WHAT YOU SHOULD DO ▸
Return a copy of every line in the records that includes the word "width".

(Plain-text document sources)

+ + + +

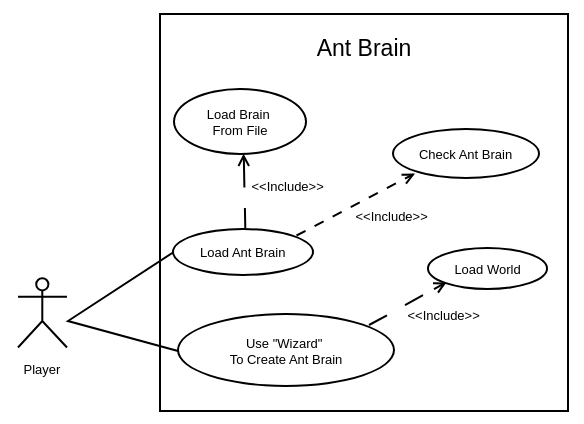
<!DOCTYPE html>
<html lang="en">
<head>
<meta charset="utf-8">
<title>Ant Brain use case diagram</title>
<style>
:root { --ink: #000; --paper: #fff; --stroke: 2px; }
* { box-sizing: border-box; }
body { margin: 0; overflow: hidden; background: var(--paper); }
.diagram {
  position: relative; width: 584px; height: 424px; overflow: hidden;
  background: var(--paper); color: var(--ink);
  font: 13px/16px "Liberation Sans", Arial, sans-serif; white-space: nowrap;
}
.system {
  position: absolute; left: 159px; top: 13px; width: 410px; height: 399px;
  border: var(--stroke) solid var(--ink);
}
.system h1 { margin: 20px 0 0; font-size: 23px; line-height: 27px; font-weight: 400; text-align: center; }
.connectors { position: absolute; inset: 0; fill: none; stroke: var(--ink); stroke-width: 2; }
.use-case {
  position: absolute; display: flex; align-items: center; justify-content: center;
  padding-top: 3px; border: var(--stroke) solid var(--ink); border-radius: 50%;
  background: var(--paper); text-align: center;
}
.load-brain { left: 173px; top: 87.5px; width: 134px; height: 67px; }
.check-brain { left: 391.5px; top: 128px; width: 148px; height: 51px; }
.load-ant-brain { left: 172px; top: 227.5px; width: 141.5px; height: 48px; }
.load-world { left: 427px; top: 247px; width: 121px; height: 42.5px; }
.wizard { left: 177px; top: 313px; width: 218px; height: 74px; }
.label { position: absolute; }
.include-file { left: 251.5px; top: 178.5px; }
.include-check { left: 355.5px; top: 208.5px; }
.include-world { left: 407.5px; top: 307.5px; }
.actor-name { left: 23.5px; top: 361.5px; }
</style>
</head>
<body>
<main class="diagram">
  <section class="system"><h1>Ant Brain</h1></section>

  <div class="use-case load-brain"><span>Load Brain&nbsp;<br>From File</span></div>
  <div class="use-case check-brain">Check Ant Brain</div>
  <div class="use-case load-ant-brain">Load Ant Brain</div>
  <div class="use-case load-world">Load World</div>
  <div class="use-case wizard"><span>Use "Wizard"&nbsp;<br>To Create Ant Brain</span></div>

  <svg class="connectors" width="584" height="424" viewBox="0 0 584 424" aria-hidden="true">
    <g class="actor">
      <circle cx="42.3" cy="284.3" r="6.1"/>
      <path d="M42.3 290.5V321M18 296.7H67M18 347.5L42.3 321L67 347.5"/>
    </g>
    <g class="associations">
      <path d="M173 252.5L68 321L178 351"/>
    </g>
    <g class="includes">
      <path d="M245.3 228L244.9 208M244.4 187.5L243.8 156"/>
      <path d="M238.5 166L243.6 156L249 166"/>
      <path d="M296.5 235.5L413 174.5" stroke-dasharray="10.2 10.2"/>
      <path d="M401.5 174.7L413 174.5L406 183.7"/>
      <path d="M369 325L387 315.3M405 305.2L423 295.2M434 289.2L444.5 283.4"/>
      <path d="M433 283.3L444.5 283.4L438 292.6"/>
    </g>
  </svg>

  <span class="label include-file">&lt;&lt;Include&gt;&gt;</span>
  <span class="label include-check">&lt;&lt;Include&gt;&gt;</span>
  <span class="label include-world">&lt;&lt;Include&gt;&gt;</span>
  <span class="label actor-name">Player</span>
</main>
</body>
</html>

+ + + +

EXERCISE RESULT ▸
  position: relative; width: 584px; height: 424px; overflow: hidden;
  position: absolute; left: 159px; top: 13px; width: 410px; height: 399px;
.connectors { position: absolute; inset: 0; fill: none; stroke: var(--ink); stroke-width: 2; }
.load-brain { left: 173px; top: 87.5px; width: 134px; height: 67px; }
.check-brain { left: 391.5px; top: 128px; width: 148px; height: 51px; }
.load-ant-brain { left: 172px; top: 227.5px; width: 141.5px; height: 48px; }
.load-world { left: 427px; top: 247px; width: 121px; height: 42.5px; }
.wizard { left: 177px; top: 313px; width: 218px; height: 74px; }
  <svg class="connectors" width="584" height="424" viewBox="0 0 584 424" aria-hidden="true">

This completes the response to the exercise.